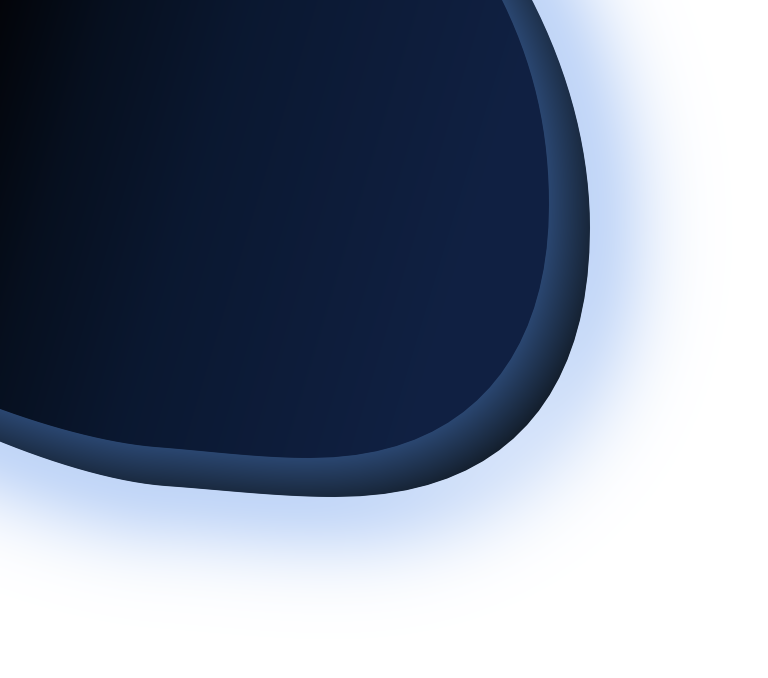
A Shadertoy shader for this background:

```glsl
// A dark navy blob with a bevelled blue rim, glowing softly on white.

// Artboard that spans the canvas; x runs right, y runs down
const vec2 BOARD = vec2(768.0, 678.0);
const int SEGMENTS = 4;
const int STEPS = 20;

// Chained cubic Bezier control points, from top right to lower left
const vec2 OUTER[13] = vec2[13](
    vec2(490, -70), vec2(556, 25), vec2(590, 130), vec2(590, 228),
    vec2(590, 395), vec2(507, 497), vec2(335, 497),
    vec2(278, 497), vec2(222, 490), vec2(165, 486),
    vec2(100, 481), vec2(10, 450), vec2(-70, 410));
const vec2 INNER[13] = vec2[13](
    vec2(460, -72), vec2(522, 20), vec2(549, 105), vec2(549, 205),
    vec2(549, 355), vec2(470, 458), vec2(310, 458),
    vec2(258, 458), vec2(208, 451), vec2(155, 447),
    vec2(95, 442), vec2(10, 417), vec2(-70, 380));

// Face gradient
const vec2 FACE_AXIS = vec2(1.0, 0.3);
const vec3 FACE_BLACK = vec3(0.010, 0.016, 0.036);
const vec3 FACE_DARK = vec3(0.024, 0.060, 0.120);
const vec3 FACE_MID = vec3(0.040, 0.092, 0.188);
const vec3 FACE_NAVY = vec3(0.062, 0.126, 0.258);

// Rim and glow
const vec3 RIM_LIGHT = vec3(0.165, 0.275, 0.440);
const vec3 RIM_DARK = vec3(0.070, 0.110, 0.160);
const float RIM_DEPTH = 55.0;
const vec3 GLOW_TINT = vec3(0.24, 0.16, 0.03);
const float GLOW_RADIUS = 65.0;
const vec2 CORNER = vec2(510.0, 445.0);
const float CORNER_RADIUS = 130.0;
const float CORNER_FADE = 0.3;

vec2 bezier(vec2 a, vec2 b, vec2 c, vec2 d, float t) {
    float s = 1.0 - t;
    return s * s * s * a + 3.0 * s * s * t * b + 3.0 * s * t * t * c + t * t * t * d;
}

float segmentDistance(vec2 p, vec2 a, vec2 b) {
    vec2 pa = p - a, ba = b - a;
    return length(pa - ba * clamp(dot(pa, ba) / dot(ba, ba), 0.0, 1.0));
}

// Signed distance to a Bezier chain; the sign counts crossings to the right
float outlineDistance(vec2 p, vec2 path[13]) {
    float nearest = 1e4;
    float side = 1.0;
    vec2 a = path[0];
    for (int i = 0; i < SEGMENTS; i++) {
        int k = i * 3;
        for (int j = 1; j <= STEPS; j++) {
            vec2 b = bezier(path[k], path[k + 1], path[k + 2], path[k + 3],
                            float(j) / float(STEPS));
            nearest = min(nearest, segmentDistance(p, a, b));
            if ((a.y > p.y) != (b.y > p.y)) {
                float crossing = a.x + (p.y - a.y) * (b.x - a.x) / (b.y - a.y);
                if (crossing > p.x) side = -side;
            }
            a = b;
        }
    }
    return side * nearest;
}

vec3 faceColor(vec2 p) {
    float g = dot(p, FACE_AXIS);
    vec3 color = mix(FACE_BLACK, FACE_DARK, clamp(g / 110.0, 0.0, 1.0));
    color = mix(color, FACE_MID, clamp((g - 110.0) / 140.0, 0.0, 1.0));
    return mix(color, FACE_NAVY, clamp((g - 250.0) / 290.0, 0.0, 1.0));
}

vec3 backgroundColor(vec2 p, float d) {
    float reach = max(d, 0.0) / GLOW_RADIUS;
    float toCorner = length(p - CORNER) / CORNER_RADIUS;
    float strength = 1.0 - CORNER_FADE * exp(-toCorner * toCorner);
    return vec3(1.0) - GLOW_TINT * strength * exp(-reach * reach);
}

void mainImage(out vec4 fragColor, in vec2 fragCoord) {
    vec2 uv = fragCoord / iResolution.xy;
    vec2 p = vec2(uv.x, 1.0 - uv.y) * BOARD;
    float halfPixel = 0.6 * BOARD.y / iResolution.y;

    float outer = outlineDistance(p, OUTER);
    float inner = outlineDistance(p, INNER);

    // Layers from back to front
    vec3 color = backgroundColor(p, outer);
    vec3 rim = mix(RIM_LIGHT, RIM_DARK, clamp(inner / RIM_DEPTH, 0.0, 1.0));
    color = mix(rim, color, smoothstep(-halfPixel, halfPixel, outer));
    color = mix(faceColor(p), color, smoothstep(-halfPixel, halfPixel, inner));

    fragColor = vec4(color, 1.0);
}
```
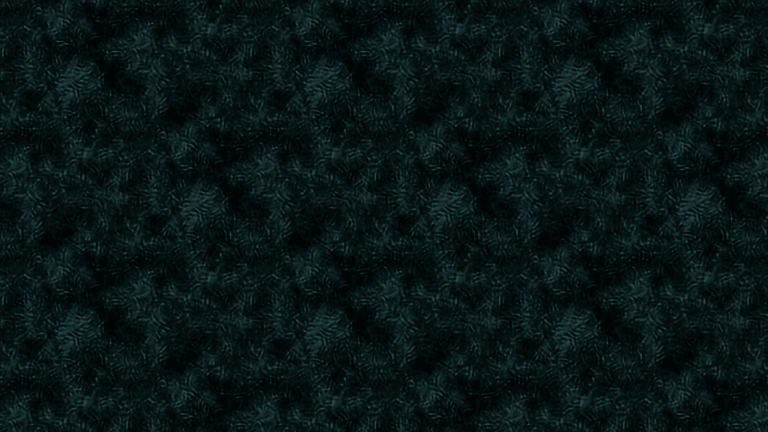
Write a Shadertoy shader that draws this texture.

```glsl
const float TILE_WIDTH = 0.575;        // in canvas heights; rows are half as tall
const float CLOUD_CELLS = 6.0;         // even, so the half shift stays on the grid
const int   CLOUD_OCTAVES = 5;
const float CLOUD_FALLOFF = 0.82;
const float CLOUD_GAIN = 0.62;
const float STROKE_CELLS = 24.0;
const float BRISTLE_SPACING = 0.0175;  // in tile widths
const float STROKE_CURL = 0.35;
const float STROKE_GAIN = 0.28;
const float GLINT_GAIN = 0.40;
const float BASE_TONE = 0.46;
const vec2  DARK_SPOT = vec2(0.08, 1.185);
const vec2  LIGHT_SPOT = vec2(0.39, 1.115);
const vec3  SHADOW = vec3(0.0, 0.016, 0.017);
const vec3  TEAL = vec3(0.022, 0.080, 0.081);
const vec3  HIGHLIGHT = vec3(0.105, 0.200, 0.200);
const float TAU = 6.2831853;
const int   SAMPLES = 2;

vec3 hash3(vec2 cell, float seed) {
    vec3 p = fract(vec3(cell, seed) * vec3(0.1031, 0.1030, 0.0973));
    p += dot(p, p.yxz + 33.33);
    return fract((p.xxy + p.yzz) * p.zyx);
}

// Wraps a grid cell into one tile, each row of tiles shifted by half a tile
vec2 wrapCell(vec2 cell, float cells) {
    float rowHeight = 0.5 * cells;
    float row = floor(cell.y / rowHeight);
    return vec2(mod(cell.x + row * rowHeight, cells), cell.y - row * rowHeight);
}

float cornerSlope(vec2 cell, vec2 corner, vec2 f, float cells) {
    float angle = TAU * hash3(wrapCell(cell + corner, cells), cells).x;
    return dot(vec2(cos(angle), sin(angle)), f - corner);
}

float gradientNoise(vec2 uv, float cells) {
    vec2 p = uv * cells;
    vec2 cell = floor(p);
    vec2 f = p - cell;
    vec2 w = f * f * f * (f * (f * 6.0 - 15.0) + 10.0);
    float low = mix(cornerSlope(cell, vec2(0, 0), f, cells),
                    cornerSlope(cell, vec2(1, 0), f, cells), w.x);
    float high = mix(cornerSlope(cell, vec2(0, 1), f, cells),
                     cornerSlope(cell, vec2(1, 1), f, cells), w.x);
    return mix(low, high, w.y);
}

float clouds(vec2 uv) {
    float sum = 0.0, amplitude = 1.0, cells = CLOUD_CELLS;
    for (int i = 0; i < CLOUD_OCTAVES; i++) {
        sum += amplitude * gradientNoise(uv, cells);
        amplitude *= CLOUD_FALLOFF;
        cells *= 2.0;
    }
    return sum;
}

// Overlapping dabs of curved parallel bristle marks
float brushStrokes(vec2 uv, float cells) {
    vec2 p = uv * cells;
    vec2 home = floor(p);
    float frequency = TAU / (BRISTLE_SPACING * cells);
    float sum = 0.0;
    for (int y = -1; y <= 1; y++)
    for (int x = -1; x <= 1; x++) {
        vec2 cell = home + vec2(x, y);
        vec2 id = wrapCell(cell, cells);
        vec3 place = hash3(id, cells + 5.0);
        vec3 style = hash3(id, cells + 11.0);
        float angle = TAU * place.z;
        float c = cos(angle), s = sin(angle);
        vec2 q = mat2(c, -s, s, c) * (p - cell - place.xy);
        float window = max(0.0, 1.0 - q.x * q.x - 1.8 * q.y * q.y);
        float bend = q.y + STROKE_CURL * (style.x * 2.0 - 1.0) * q.x * q.x;
        float wave = cos(bend * frequency * mix(0.75, 1.15, style.y) + TAU * style.z);
        sum += window * window * wave * mix(0.6, 1.5, style.y * style.z);
    }
    return sum;
}

// Soft patch placed once in every tile
float patchMask(vec2 uv, vec2 center, vec2 size) {
    vec2 d = uv - center;
    float row = round(d.y * 2.0);
    d -= 0.5 * vec2(-row, row);
    d.x -= round(d.x);
    d /= size;
    return exp(-dot(d, d));
}

vec3 paint(vec2 uv) {
    float cloud = clouds(uv);
    float strokes = brushStrokes(uv, STROKE_CELLS)
                  + 0.8 * brushStrokes(uv, STROKE_CELLS * 1.5);
    float strength = clamp(0.85 + 0.7 * cloud, 0.35, 1.5);
    float ragged = 1.0 + 0.7 * cloud;
    float tone = BASE_TONE + CLOUD_GAIN * cloud;
    tone += strength * (STROKE_GAIN * strokes + GLINT_GAIN * smoothstep(0.5, 1.5, strokes));
    tone -= 0.42 * ragged * patchMask(uv, DARK_SPOT, vec2(0.13, 0.05));
    tone += 0.20 * ragged * patchMask(uv, LIGHT_SPOT, vec2(0.10, 0.08));
    tone = clamp(tone, 0.0, 1.3);
    return tone < 0.5 ? mix(SHADOW, TEAL, tone * 2.0) : mix(TEAL, HIGHLIGHT, tone * 2.0 - 1.0);
}

void mainImage(out vec4 fragColor, in vec2 fragCoord) {
    vec3 color = vec3(0.0);
    for (int j = 0; j < SAMPLES; j++)
    for (int i = 0; i < SAMPLES; i++) {
        vec2 offset = (vec2(i, j) + 0.5) / float(SAMPLES) - 0.5;
        color += paint((fragCoord + offset) / (iResolution.y * TILE_WIDTH));
    }
    fragColor = vec4(color / float(SAMPLES * SAMPLES), 1.0);
}
```
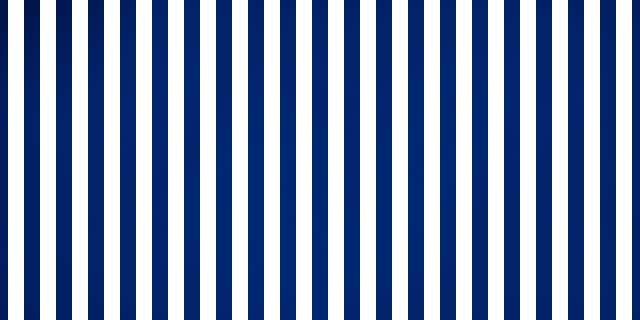
Write a Shadertoy shader that draws this pattern.

```glsl
// Vertical navy and white stripes with softly mottled, grainy navy dye.

const float STRIPES = 20.0;        // repeats across the canvas
const float NAVY_SHARE = 0.5;      // navy part of each repeat
const vec3 WHITE = vec3(1.0);
const vec3 NAVY = vec3(0.004, 0.158, 0.452);
const vec3 NAVY_DARK = vec3(0.0, 0.065, 0.270);
const float MOTTLE = 0.13;         // strength of the broad dye clouds
const float GRAIN = 0.16;          // strength of the fine speckle
const float GRAIN_CELLS = 130.0;   // speckle cells per canvas height

vec2 hash2(vec2 p) {
    vec3 q = fract(p.xyx * vec3(0.1031, 0.1030, 0.0973));
    q += dot(q, q.yzx + 33.33);
    return fract((q.xx + q.yz) * q.zy);
}

// Distance to the nearest scattered cell point.
float cellular(vec2 p) {
    vec2 cell = floor(p);
    float nearest = 2.0;
    for (int y = -1; y <= 1; y++)
        for (int x = -1; x <= 1; x++) {
            vec2 c = cell + vec2(x, y);
            nearest = min(nearest, length(c + hash2(c) - p));
        }
    return nearest;
}

// Broad clouds from layered, bent sines, roughly -1 to 1.
float clouds(vec2 p) {
    float sum = 0.0, weight = 0.5;
    for (int i = 0; i < 4; i++) {
        p += 0.6 * sin(p.yx * 1.3 + float(i));
        sum += weight * sin(p.x) * cos(p.y);
        p = mat2(1.6, 1.2, -1.2, 1.6) * p + 1.7;
        weight *= 0.55;
    }
    return sum;
}

void mainImage(out vec4 fragColor, in vec2 fragCoord) {
    vec2 uv = fragCoord / iResolution.xy;
    vec2 p = fragCoord / iResolution.y;

    // Navy bands are centred on whole repeats, so both canvas sides cut one in half.
    float repeat = uv.x * STRIPES;
    float fromCentre = abs(fract(repeat + 0.5) - 0.5);
    float pixel = STRIPES / iResolution.x;
    float navyMask = clamp((0.5 * NAVY_SHARE - fromCentre) / pixel + 0.5, 0.0, 1.0);

    // Dye darkens toward the sides and the top, most in the upper left.
    vec2 side = abs(uv - vec2(0.54, 0.45)) / vec2(0.54, 0.55);
    float shade = 0.36 * pow(side.x, 3.0) + 0.22 * pow(side.y, 4.0);
    shade += 0.30 * smoothstep(0.45, 0.0, length((uv - vec2(0.04, 1.0)) * vec2(1.5, 1.0)));
    shade += 0.08 + MOTTLE * clouds(p * vec2(5.0, 3.5));
    shade += GRAIN * (cellular(p * GRAIN_CELLS) - 0.5);

    vec3 navy = mix(NAVY, NAVY_DARK, clamp(shade, -0.2, 1.0));
    fragColor = vec4(mix(WHITE, navy, navyMask), 1.0);
}
```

______________________________

_Assignment_
If a line in the records includes the string "nearest", copy it.

_Answer to this task_
    float nearest = 1e4;
            nearest = min(nearest, segmentDistance(p, a, b));
    return side * nearest;
// Distance to the nearest scattered cell point.
    float nearest = 2.0;
            nearest = min(nearest, length(c + hash2(c) - p));
    return nearest;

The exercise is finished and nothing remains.